The report summarized the findings of four separate studies that assessed the benefits of laughter on cardiovascular function. In three of the studies, participants were divided into intervention versus control groups. In the intervention groups, the participants watched a 30 minute humorous video while the participants in the control groups watched a 30 minute documentary. In these studies, the participants were assessed for measures of cardiovascular health, including: arterial stiffness, wave reflections, and carotid arterial compliance. Collectively, these studies revealed that participants in the intervention groups had significantly decreased arterial wall stiffness, improved endothelial function, and a reduced risk of myocardial infarction. In a fourth study, including only patients with coronary heart disease, questionnaires were designed to assess a person’s tendency to laugh during daily life and activities. This study revealed an inverse correlation between humor and occurrence of coronary heart disease.
The respiratory benefits of laughter were demonstrated by a study of patients with chronic obstructive pulmonary disease. Patients were entertained by a clown for an hour, followed by assessments of lung function. The results showed that patients in the intervention group had improved lung function compared to patients in the control group.
When assessing the effect of genuine laughter in healthy people, it was found that 15 minutes of laughing can burn up to 167.2kJ (40kcal). Another study looked at blood glucose levels in patients with type 2 diabetes, who either watched a comedy show or a ‘monotonous lecture’. The study reported that the post prandial increase in glucose was lowered by 2.5mmol/L in the group who attended the comedy show compared with the group who attended the lecture.
An interesting study that was included in the review evaluated the effects of laughter on success rates of in vitro fertilization (IVF). This study reported a 16% increase in rate of successful pregnancy in women who were entertained by a clown for 12-15 minutes following IVF, compared to women who were not.
One study tested the effects of laughing on pain thresholds. Participants underwent a pain threshold test prior to watching either a comedy video or a documentary; this was then immediately followed by another pain threshold test.

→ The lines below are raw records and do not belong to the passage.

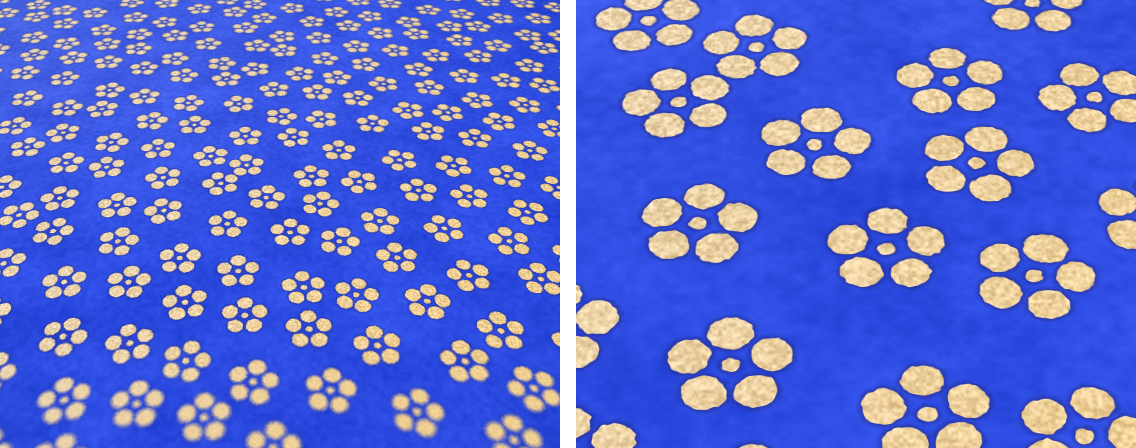
Left, the full canvas; right, a detail of the centre.
Give the GLSL for this pattern, as a WebGL 2 fragment shader.

```glsl
#version 300 es
precision highp float;
// Gold five-petal blossoms scattered on blue paper that recedes from the viewer.
// Each pixel is projected onto the paper plane, measured in blossom widths; a
// staggered, jittered grid places the blossoms, and blur grows away from focus.
uniform vec2 u_resolution;
out vec4 outColor;

vec2 hash2(vec2 p) {
    vec3 h = fract(p.xyx * vec3(0.1031, 0.1030, 0.0973));
    h += dot(h, h.yzx + 33.33);
    return fract((h.xx + h.yz) * h.zy);
}

float noise(vec2 p) {
    vec2 i = floor(p), f = fract(p);
    f = f * f * (3.0 - 2.0 * f);
    float low = mix(hash2(i).x, hash2(i + vec2(1, 0)).x, f.x);
    float high = mix(hash2(i + vec2(0, 1)).x, hash2(i + vec2(1, 1)).x, f.x);
    return mix(low, high, f.y);
}

float fbm(vec2 p) {
    float sum = 0.0, gain = 0.5;
    for (int k = 0; k < 4; k++) {
        sum += gain * noise(p);
        p = p * 2.03 + 17.1;
        gain *= 0.5;
    }
    return sum;
}

// Signed distance to five round petals around a small centre dot.
float blossom(vec2 p, float spin, vec2 seed) {
    float sector = 6.2831853 / 5.0;
    float angle = atan(p.x, p.y) + spin + 0.5 * sector;
    float petal = mod(floor(angle / sector), 5.0);
    float folded = mod(angle, sector) - 0.5 * sector;
    vec2 q = length(p) * vec2(sin(folded), cos(folded));
    float size = 0.162 + 0.016 * (hash2(seed + petal * 7.3).x - 0.5);
    float petals = length((q - vec2(0.0, 0.328)) * vec2(0.95, 1.03)) - size;
    return min(petals, length(p) - 0.07);
}

// Distance to the nearest blossom of the tilted, staggered grid.
float scatter(vec2 ground) {
    float tilt = 0.27;
    vec2 cell = vec2(1.46, 1.28);
    vec2 q = mat2(cos(tilt), sin(tilt), -sin(tilt), cos(tilt)) * ground;
    float row = floor(q.y / cell.y), nearest = 9.0;
    for (int j = -1; j <= 1; j++) {
        float r = row + float(j);
        float shift = 0.5 * mod(r, 2.0);
        float column = floor(q.x / cell.x - shift);
        for (int i = -1; i <= 1; i++) {
            vec2 id = vec2(column + float(i), r);
            vec2 jitter = (hash2(id + 61.7) - 0.5) * 0.46;
            vec2 centre = (id + vec2(shift + 0.5, 0.5)) * cell + jitter;
            float spin = tilt + 0.7 * (hash2(id + 140.3).x - 0.5);
            nearest = min(nearest, blossom(q - centre, spin, id + 90.0));
        }
    }
    return nearest;
}

void main() {
    vec2 p = gl_FragCoord.xy / u_resolution.y;
    float across = p.x - 0.5 * u_resolution.x / u_resolution.y;

    // Perspective: the horizon lies above the canvas.
    float depth = 1.733 - p.y;
    float width = 0.0744 * depth;
    float squash = 0.56 * depth;
    vec2 ground = vec2(across / width, 24.2 / depth);

    // Edge softness in blossom widths: pixel size plus depth of field.
    float defocus = 0.0075 * smoothstep(0.3, 0.0, p.y) + 0.0016 * smoothstep(0.55, 1.0, p.y);
    float soft = (0.9 / u_resolution.y + defocus) / (width * sqrt(squash));
    float focus = 1.0 - smoothstep(0.0, 0.005, defocus);

    // Blue paper: cloudy mottling, fine grain, paler far left.
    float cloud = fbm(ground * 0.9 + 40.0) - 0.47;
    float grain = fbm(ground * 9.0 + 80.0) - 0.47;
    vec3 blue = vec3(0.175, 0.295, 0.885);
    blue += vec3(0.10, 0.11, 0.13) * cloud + vec3(0.09, 0.09, 0.11) * grain;
    blue += vec3(0.09, 0.08, 0.03) * smoothstep(0.3, 1.0, p.y) * (0.7 - across);
    blue -= vec3(0.05, 0.04, 0.09) * smoothstep(0.55, 1.05, length(vec2(across, p.y - 0.5)));

    // Gold foil: sparkling grain, warmer toward the lower right.
    float sparkle = noise(ground * 28.0 + 200.0) + 0.6 * noise(ground * vec2(55.0, 40.0) + 300.0) - 0.8;
    vec3 gold = mix(vec3(0.92, 0.83, 0.68), vec3(0.94, 0.81, 0.57), smoothstep(-0.5, 0.6, across - 0.6 * p.y + 0.3));
    gold += vec3(0.15, 0.17, 0.20) * sparkle * (0.3 + 0.7 * focus);

    // Worn petal edges with a thin dark rim pressed into the paper.
    float d = scatter(ground);
    d += 0.022 * (noise(ground * 24.0 + 500.0) - 0.5);
    float rim = smoothstep(0.045 + soft, 0.0, d) * (0.2 + 0.3 * focus);
    vec3 color = mix(blue, vec3(0.15, 0.17, 0.52), rim);
    color = mix(color, gold, smoothstep(soft, -soft, d));
    outColor = vec4(clamp(color, 0.0, 1.0), 1.0);
}
```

There was a significant increase in pain thresholds in participants who watched the comedy video, compared to those who watched the documentary.
Interestingly, the only clinical study currently registered including laughter as an intervention is a study that will be examining the effects of clowns on post-surgical analgesia in children. The study will assess the anxiety levels before surgery, in addition to the use of analgesics following surgery. The intervention in this study will be a medical clown, while the control group will have no exposure to the clown.
There is currently a great deal of interest in the mind-body connection and the idea that the emotions have the potential to impact upon physical health. This review supports these views and would suggest that further study, particularly in regards to laughter, may hold potential medical benefits.
Ferner, RE, Aronson, JK. “Laughter and MIRTH (Methodical Investigation of Risibility, Therapeutic and Harmful): narrative synthesis.” BMJ. 2013 Dec 12;347:f7274. doi: 10.1136/bmj.f7274
Clinicaltrials.gov “Impact of Medical Clowning on Pain and Anxiety Level in Pediatric Patients Undergoing Hernia Repair Surgery LAUGH Study.” Available from: http://clinicaltrials.gov/ct2/show/NCT01622218?term=NCT01622218&rank=1 Last Accessed: Feb 11, 2014.
Image courtesy of Stuart Miles / FreeDigitalPhotos.net
Written by Deborah Tallarigo, PhD